■ **ASSIGNED TASK**:
Take every line from the data that has the word "path" in it.

■ **PROVIDED ENTRIES**:
- - - - -

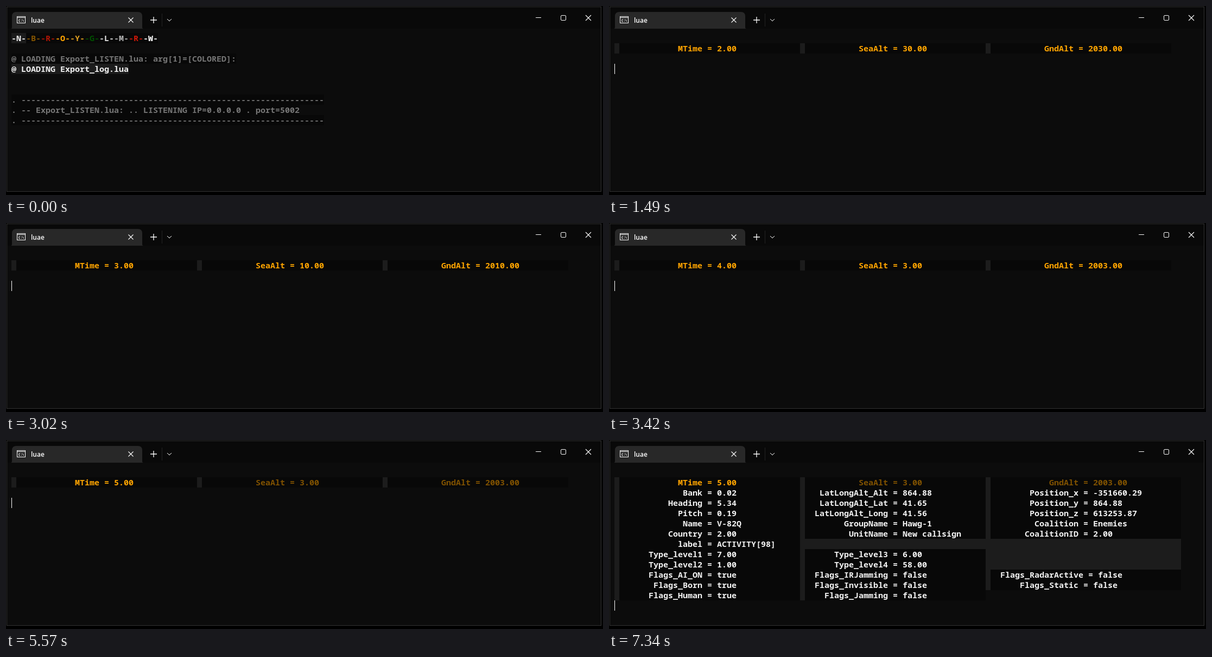
An HTML page for the animation above (8 s loop, 1100x350 px).

```html
<!DOCTYPE html>
<html lang="en">
<head>
<meta charset="utf-8">
<title>Terminal</title>
<style>
  html, body { margin: 0; width: 100%; height: 100%; overflow: hidden; background: #000; }
  svg { display: block; width: 1100px; height: 350px; }
  #screen text { font: 600 15px "Noto Sans Mono", "DejaVu Sans Mono", monospace; white-space: pre; }
  .title { font: 600 12px "Open Sans", "Noto Sans", sans-serif; fill: #fff; }
  .line { fill: none; stroke: #fff; }
</style>
</head>
<body>
<svg viewBox="0 0 1100 350">
  <rect x="1.5" y="1.5" width="1095" height="342" fill="#0c0c0c" stroke="#333"/>
  <rect x="2" y="2" width="1094" height="40" fill="#090909"/>
  <path d="M9 42q2 0 2-3V19q0-8 8-8h224q8 0 8 8v20q0 3 2 3z" fill="#282828"/>
  <rect class="line" x="20.5" y="19.5" width="15" height="12"/>
  <path class="line" d="M20 21.5h16"/>
  <path class="line" d="M26 25.2h-2.2v3.6H26M28.5 25.2v1M28.5 27.8v1M30.5 24.8l2 4.2" stroke-width=".9"/>
  <text class="title" x="46" y="31">luae</text>
  <path class="line" d="M225.5 21.5l9 9m0-9l-9 9" stroke-width="1.1"/>
  <path class="line" d="M266 26h12M272 20v12" stroke-width="1.3"/>
  <path d="M287.5 14v24" stroke="#222"/>
  <path class="line" d="M297 24l4 4 4-4" stroke="#ccc"/>
  <path class="line" d="M976 21.5h10"/>
  <rect class="line" x="1022.5" y="17.5" width="9" height="9" rx="1.5"/>
  <path class="line" d="M1068 17l10 10m0-10l-10 10" stroke-width="1.1"/>
  <g id="screen"></g>
</svg>
<script>
const LOOP = 8000, CW = 9, RH = 19, LEFT = 10, TOP = 50;
const WHITE = '#f2f2f2', GRAY = '#767676', ORANGE = '#ffa500', DIM = '#805200';
const DARK = '#080808', LIGHT = '#1c1c1c';
const screen = document.getElementById('screen');

const x = col => LEFT + col * CW;
const y = row => TOP + row * RH;
const box = (col, row, cols, rows, fill) =>
  `<rect x="${x(col)}" y="${y(row)}" width="${cols * CW}" height="${rows * RH}" fill="${fill}"/>`;
const text = (col, row, str, fill) =>
  `<text x="${x(col)}" y="${y(row) + 15}" fill="${fill}">${str}</text>`;
const marked = (col, row, str, fill, back = DARK) =>
  box(col, row, str.length, 1, back) + text(col, row, str, fill);
const cursor = row => `<rect x="${LEFT}" y="${y(row)}" width="1" height="${RH}" fill="#fff"/>`;

// The label ends at column `end`; the value follows " = ".
const field = (end, row, label, value, fill = WHITE) =>
  text(end - label.length, row, `${label} = ${value}`, fill);
const fields = (end, row, list) =>
  list.split('|').map((item, i) => field(end, row + i, ...item.split('='))).join('');

function intro() {
  const palette = {
    N: WHITE, B: '#855500', R: '#b01505', O: '#ffa500', Y: '#e0a020',
    G: '#005000', L: '#e0e0e0', M: '#b4b4b4', W: '#ffffff'
  };
  const swatches = [...'NBROYGLMRW'].map((c, i) =>
    marked(i * 3, 0, `-${c}-`, i === 8 ? '#d01808' : palette[c], i ? DARK : LIGHT)).join('');
  const rule = '. ' + '-'.repeat(62);
  return swatches +
    marked(0, 2, '@ LOADING Export_LISTEN.lua: arg[1]=[COLORED]:', GRAY) +
    marked(0, 3, '@ LOADING Export_log.lua', WHITE, LIGHT) +
    marked(0, 6, rule, GRAY) +
    marked(0, 7, '. -- Export_LISTEN.lua: .. LISTENING IP=0.0.0.0 . port=5002', GRAY) +
    marked(0, 8, rule, GRAY);
}

function status(time, alt, timeFill, altFill = timeFill) {
  const cells = [0, 38, 76].map(c => box(c, 1, 1, 1, LIGHT) + box(c + 1, 1, 37, 1, DARK)).join('');
  return cells +
    field(18, 1, 'MTime', time.toFixed(2), timeFill) +
    field(56, 1, 'SeaAlt', alt.toFixed(2), altFill) +
    field(94, 1, 'GndAlt', (2000 + alt).toFixed(2), altFill) +
    cursor(3);
}

function report() {
  return box(0, 1, 77, 11, LIGHT) + box(0, 12, 39, 1, LIGHT) + box(77, 7, 39, 3, LIGHT) +
    box(1, 1, 37, 12, DARK) +
    box(39, 1, 37, 6, DARK) + box(39, 8, 37, 5, DARK) +
    box(77, 1, 39, 6, DARK) + box(77, 10, 39, 2, DARK) +
    field(18, 1, 'MTime', '5.00', ORANGE) +
    field(56, 1, 'SeaAlt', '3.00', DIM) +
    field(95, 1, 'GndAlt', '2003.00', DIM) +
    fields(18, 2, 'Bank=0.02|Heading=5.34|Pitch=0.19|Name=V-82Q|Country=2.00|label=ACTIVITY[98]|' +
      'Type_level1=7.00|Type_level2=1.00|Flags_AI_ON=true|Flags_Born=true|Flags_Human=true') +
    fields(56, 2, 'LatLongAlt_Alt=864.88|LatLongAlt_Lat=41.65|LatLongAlt_Long=41.56|' +
      'GroupName=Hawg-1|UnitName=New callsign') +
    fields(56, 8, 'Type_level3=6.00|Type_level4=58.00|Flags_IRJamming=false|' +
      'Flags_Invisible=false|Flags_Jamming=false') +
    fields(95, 2, 'Position_x=-351660.29|Position_y=864.88|Position_z=613253.87|' +
      'Coalition=Enemies|CoalitionID=2.00') +
    field(96, 10, 'Flags_RadarActive', 'false') +
    field(95, 11, 'Flags_Static', 'false') +
    cursor(13);
}

const scenes = [
  [0, intro],
  [500, () => status(1, 50, WHITE)],
  [1490, () => status(2, 30, ORANGE)],
  [2410, () => status(3, 10, ORANGE)],
  [3420, () => status(4, 3, ORANGE)],
  [4410, () => status(5, 3, ORANGE, DIM)],
  [6340, report]
];

let shown = null;
function draw() {
  const t = performance.now() % LOOP;
  const scene = scenes.filter(([start]) => start <= t).pop();
  if (scene !== shown) {
    shown = scene;
    screen.innerHTML = scene[1]();
  }
  requestAnimationFrame(draw);
}
draw();
</script>
</body>
</html>
```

- - - - -

■ **RESPONSE FOR THIS EXERCISE**:
  <path d="M9 42q2 0 2-3V19q0-8 8-8h224q8 0 8 8v20q0 3 2 3z" fill="#282828"/>
  <path class="line" d="M20 21.5h16"/>
  <path class="line" d="M26 25.2h-2.2v3.6H26M28.5 25.2v1M28.5 27.8v1M30.5 24.8l2 4.2" stroke-width=".9"/>
  <path class="line" d="M225.5 21.5l9 9m0-9l-9 9" stroke-width="1.1"/>
  <path class="line" d="M266 26h12M272 20v12" stroke-width="1.3"/>
  <path d="M287.5 14v24" stroke="#222"/>
  <path class="line" d="M297 24l4 4 4-4" stroke="#ccc"/>
  <path class="line" d="M976 21.5h10"/>
  <path class="line" d="M1068 17l10 10m0-10l-10 10" stroke-width="1.1"/>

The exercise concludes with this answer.